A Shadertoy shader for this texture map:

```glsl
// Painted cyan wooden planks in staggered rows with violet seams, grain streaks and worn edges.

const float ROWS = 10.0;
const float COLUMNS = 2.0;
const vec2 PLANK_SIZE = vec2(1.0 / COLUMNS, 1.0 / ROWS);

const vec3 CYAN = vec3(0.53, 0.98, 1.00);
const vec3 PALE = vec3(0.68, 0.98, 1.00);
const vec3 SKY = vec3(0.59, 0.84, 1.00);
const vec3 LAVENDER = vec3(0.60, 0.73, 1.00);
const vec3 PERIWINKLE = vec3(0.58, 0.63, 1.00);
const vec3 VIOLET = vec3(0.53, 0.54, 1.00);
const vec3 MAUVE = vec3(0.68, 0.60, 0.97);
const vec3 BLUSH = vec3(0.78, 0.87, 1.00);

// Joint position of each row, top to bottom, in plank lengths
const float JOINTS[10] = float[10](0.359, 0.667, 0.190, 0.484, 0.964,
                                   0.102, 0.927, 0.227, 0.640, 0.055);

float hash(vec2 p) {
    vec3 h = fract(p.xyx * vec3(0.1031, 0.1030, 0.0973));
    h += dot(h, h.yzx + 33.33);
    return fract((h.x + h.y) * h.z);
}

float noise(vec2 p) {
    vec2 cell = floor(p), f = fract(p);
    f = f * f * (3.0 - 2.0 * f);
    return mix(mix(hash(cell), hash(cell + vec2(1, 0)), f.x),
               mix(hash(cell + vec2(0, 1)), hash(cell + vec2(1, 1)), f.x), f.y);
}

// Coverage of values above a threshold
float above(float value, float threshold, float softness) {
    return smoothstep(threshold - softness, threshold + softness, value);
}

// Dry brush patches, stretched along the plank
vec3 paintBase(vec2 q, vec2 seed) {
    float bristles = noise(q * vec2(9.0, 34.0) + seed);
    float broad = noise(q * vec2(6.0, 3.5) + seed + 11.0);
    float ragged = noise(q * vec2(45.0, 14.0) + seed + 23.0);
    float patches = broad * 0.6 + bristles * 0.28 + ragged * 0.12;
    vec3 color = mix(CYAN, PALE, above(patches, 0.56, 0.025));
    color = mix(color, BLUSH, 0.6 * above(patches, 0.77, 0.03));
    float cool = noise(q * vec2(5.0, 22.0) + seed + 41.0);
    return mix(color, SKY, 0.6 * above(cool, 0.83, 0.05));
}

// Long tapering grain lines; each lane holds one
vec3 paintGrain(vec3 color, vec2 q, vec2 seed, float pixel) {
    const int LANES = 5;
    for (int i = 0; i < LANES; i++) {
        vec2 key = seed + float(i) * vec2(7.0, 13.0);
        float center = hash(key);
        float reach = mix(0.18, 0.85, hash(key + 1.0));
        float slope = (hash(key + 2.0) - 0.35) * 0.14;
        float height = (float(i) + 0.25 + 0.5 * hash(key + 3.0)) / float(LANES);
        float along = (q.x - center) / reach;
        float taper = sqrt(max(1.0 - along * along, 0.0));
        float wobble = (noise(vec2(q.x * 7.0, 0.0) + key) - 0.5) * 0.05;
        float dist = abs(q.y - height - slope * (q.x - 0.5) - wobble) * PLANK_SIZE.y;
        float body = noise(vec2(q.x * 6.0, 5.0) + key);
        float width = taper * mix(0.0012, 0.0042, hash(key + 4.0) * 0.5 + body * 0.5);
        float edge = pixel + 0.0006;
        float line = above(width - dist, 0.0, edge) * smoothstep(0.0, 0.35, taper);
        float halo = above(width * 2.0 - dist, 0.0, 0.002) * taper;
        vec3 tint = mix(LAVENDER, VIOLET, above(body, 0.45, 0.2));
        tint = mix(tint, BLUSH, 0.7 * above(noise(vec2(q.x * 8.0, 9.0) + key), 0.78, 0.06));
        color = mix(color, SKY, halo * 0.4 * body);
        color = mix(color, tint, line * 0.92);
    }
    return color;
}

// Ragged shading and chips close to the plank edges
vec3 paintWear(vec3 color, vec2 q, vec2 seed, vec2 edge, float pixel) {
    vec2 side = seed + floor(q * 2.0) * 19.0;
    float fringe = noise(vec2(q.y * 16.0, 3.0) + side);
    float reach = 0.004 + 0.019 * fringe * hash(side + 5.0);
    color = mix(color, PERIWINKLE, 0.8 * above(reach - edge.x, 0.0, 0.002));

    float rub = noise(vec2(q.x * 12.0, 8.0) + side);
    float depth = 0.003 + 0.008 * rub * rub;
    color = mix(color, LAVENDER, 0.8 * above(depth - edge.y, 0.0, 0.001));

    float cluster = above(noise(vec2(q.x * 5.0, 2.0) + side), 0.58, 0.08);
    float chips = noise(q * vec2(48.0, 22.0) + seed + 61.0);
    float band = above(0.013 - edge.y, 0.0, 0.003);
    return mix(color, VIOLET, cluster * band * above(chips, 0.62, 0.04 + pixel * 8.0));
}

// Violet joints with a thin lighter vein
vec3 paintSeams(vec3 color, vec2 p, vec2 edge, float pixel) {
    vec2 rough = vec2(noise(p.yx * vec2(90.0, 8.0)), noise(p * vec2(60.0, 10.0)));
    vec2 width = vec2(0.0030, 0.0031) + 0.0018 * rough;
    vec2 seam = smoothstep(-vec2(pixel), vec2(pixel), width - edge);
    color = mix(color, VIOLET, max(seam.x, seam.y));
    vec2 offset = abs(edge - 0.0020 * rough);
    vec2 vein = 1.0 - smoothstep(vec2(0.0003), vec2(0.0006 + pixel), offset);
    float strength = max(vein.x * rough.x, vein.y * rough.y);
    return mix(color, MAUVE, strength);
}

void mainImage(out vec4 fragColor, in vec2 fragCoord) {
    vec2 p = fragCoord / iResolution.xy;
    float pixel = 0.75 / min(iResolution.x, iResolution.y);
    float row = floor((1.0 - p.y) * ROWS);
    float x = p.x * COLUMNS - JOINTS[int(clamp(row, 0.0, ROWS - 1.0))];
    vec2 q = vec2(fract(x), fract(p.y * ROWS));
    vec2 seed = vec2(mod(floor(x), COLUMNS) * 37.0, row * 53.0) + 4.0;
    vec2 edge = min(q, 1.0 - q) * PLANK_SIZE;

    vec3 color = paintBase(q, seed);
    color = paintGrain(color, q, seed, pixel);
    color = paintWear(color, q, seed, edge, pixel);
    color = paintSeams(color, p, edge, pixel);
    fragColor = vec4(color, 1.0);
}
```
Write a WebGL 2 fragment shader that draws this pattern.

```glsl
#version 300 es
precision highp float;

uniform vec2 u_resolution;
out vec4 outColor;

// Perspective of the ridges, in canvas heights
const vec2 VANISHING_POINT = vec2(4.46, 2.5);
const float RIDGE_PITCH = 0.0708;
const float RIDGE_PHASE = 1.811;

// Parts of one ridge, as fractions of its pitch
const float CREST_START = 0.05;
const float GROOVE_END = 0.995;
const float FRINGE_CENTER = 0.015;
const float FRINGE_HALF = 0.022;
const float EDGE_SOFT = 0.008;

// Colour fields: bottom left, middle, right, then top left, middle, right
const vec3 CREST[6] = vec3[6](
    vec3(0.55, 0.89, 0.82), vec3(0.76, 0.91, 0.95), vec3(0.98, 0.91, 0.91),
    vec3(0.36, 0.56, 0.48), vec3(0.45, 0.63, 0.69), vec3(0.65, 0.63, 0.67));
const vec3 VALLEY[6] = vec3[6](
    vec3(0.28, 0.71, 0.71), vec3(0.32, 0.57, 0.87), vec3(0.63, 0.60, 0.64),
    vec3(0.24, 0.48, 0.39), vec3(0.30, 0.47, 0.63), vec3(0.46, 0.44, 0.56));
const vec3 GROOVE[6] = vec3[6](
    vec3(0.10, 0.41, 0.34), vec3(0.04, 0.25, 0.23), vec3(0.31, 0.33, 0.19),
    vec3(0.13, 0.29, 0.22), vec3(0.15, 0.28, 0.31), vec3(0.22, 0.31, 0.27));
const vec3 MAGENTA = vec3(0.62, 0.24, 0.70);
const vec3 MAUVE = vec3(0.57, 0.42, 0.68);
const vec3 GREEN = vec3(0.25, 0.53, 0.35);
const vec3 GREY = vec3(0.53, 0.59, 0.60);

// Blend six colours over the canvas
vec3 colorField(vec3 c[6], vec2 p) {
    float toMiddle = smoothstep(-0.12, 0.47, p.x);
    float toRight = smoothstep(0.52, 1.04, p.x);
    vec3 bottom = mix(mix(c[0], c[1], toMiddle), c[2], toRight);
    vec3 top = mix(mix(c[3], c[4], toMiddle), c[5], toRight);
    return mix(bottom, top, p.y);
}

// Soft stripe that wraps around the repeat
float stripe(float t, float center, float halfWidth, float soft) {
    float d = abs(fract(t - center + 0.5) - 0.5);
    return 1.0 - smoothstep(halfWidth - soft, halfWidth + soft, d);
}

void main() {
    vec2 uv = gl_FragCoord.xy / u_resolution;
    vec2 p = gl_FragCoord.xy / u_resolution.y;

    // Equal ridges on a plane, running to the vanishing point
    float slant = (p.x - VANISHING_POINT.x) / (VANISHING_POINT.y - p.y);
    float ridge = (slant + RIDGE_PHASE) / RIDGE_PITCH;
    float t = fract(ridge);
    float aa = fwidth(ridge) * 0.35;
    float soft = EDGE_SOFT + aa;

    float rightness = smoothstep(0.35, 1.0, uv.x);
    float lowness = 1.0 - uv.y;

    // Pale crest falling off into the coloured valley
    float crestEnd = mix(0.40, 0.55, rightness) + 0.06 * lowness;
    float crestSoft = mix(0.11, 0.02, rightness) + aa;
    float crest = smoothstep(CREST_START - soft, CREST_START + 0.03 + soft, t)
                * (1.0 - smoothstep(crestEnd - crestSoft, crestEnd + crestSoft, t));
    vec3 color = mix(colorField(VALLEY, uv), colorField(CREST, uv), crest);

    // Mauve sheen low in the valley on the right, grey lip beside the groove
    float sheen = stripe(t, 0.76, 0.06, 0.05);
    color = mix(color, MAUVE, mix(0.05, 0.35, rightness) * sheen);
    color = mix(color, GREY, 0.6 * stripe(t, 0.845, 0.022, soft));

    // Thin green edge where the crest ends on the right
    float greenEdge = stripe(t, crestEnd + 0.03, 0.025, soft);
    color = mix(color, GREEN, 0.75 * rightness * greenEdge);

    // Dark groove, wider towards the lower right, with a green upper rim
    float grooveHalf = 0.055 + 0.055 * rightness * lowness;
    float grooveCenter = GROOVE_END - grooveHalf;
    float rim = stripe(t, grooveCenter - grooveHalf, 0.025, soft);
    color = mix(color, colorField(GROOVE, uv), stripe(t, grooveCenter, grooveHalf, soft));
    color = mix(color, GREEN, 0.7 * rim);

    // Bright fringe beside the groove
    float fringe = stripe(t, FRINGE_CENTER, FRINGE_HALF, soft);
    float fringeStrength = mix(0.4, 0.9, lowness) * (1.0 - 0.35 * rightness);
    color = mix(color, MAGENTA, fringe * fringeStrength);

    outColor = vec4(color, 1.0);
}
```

::::

◆ Activity
All lines that contain the word "vein" should be copied from the listing.

◆ Task output
// Violet joints with a thin lighter vein
    vec2 vein = 1.0 - smoothstep(vec2(0.0003), vec2(0.0006 + pixel), offset);
    float strength = max(vein.x * rough.x, vein.y * rough.y);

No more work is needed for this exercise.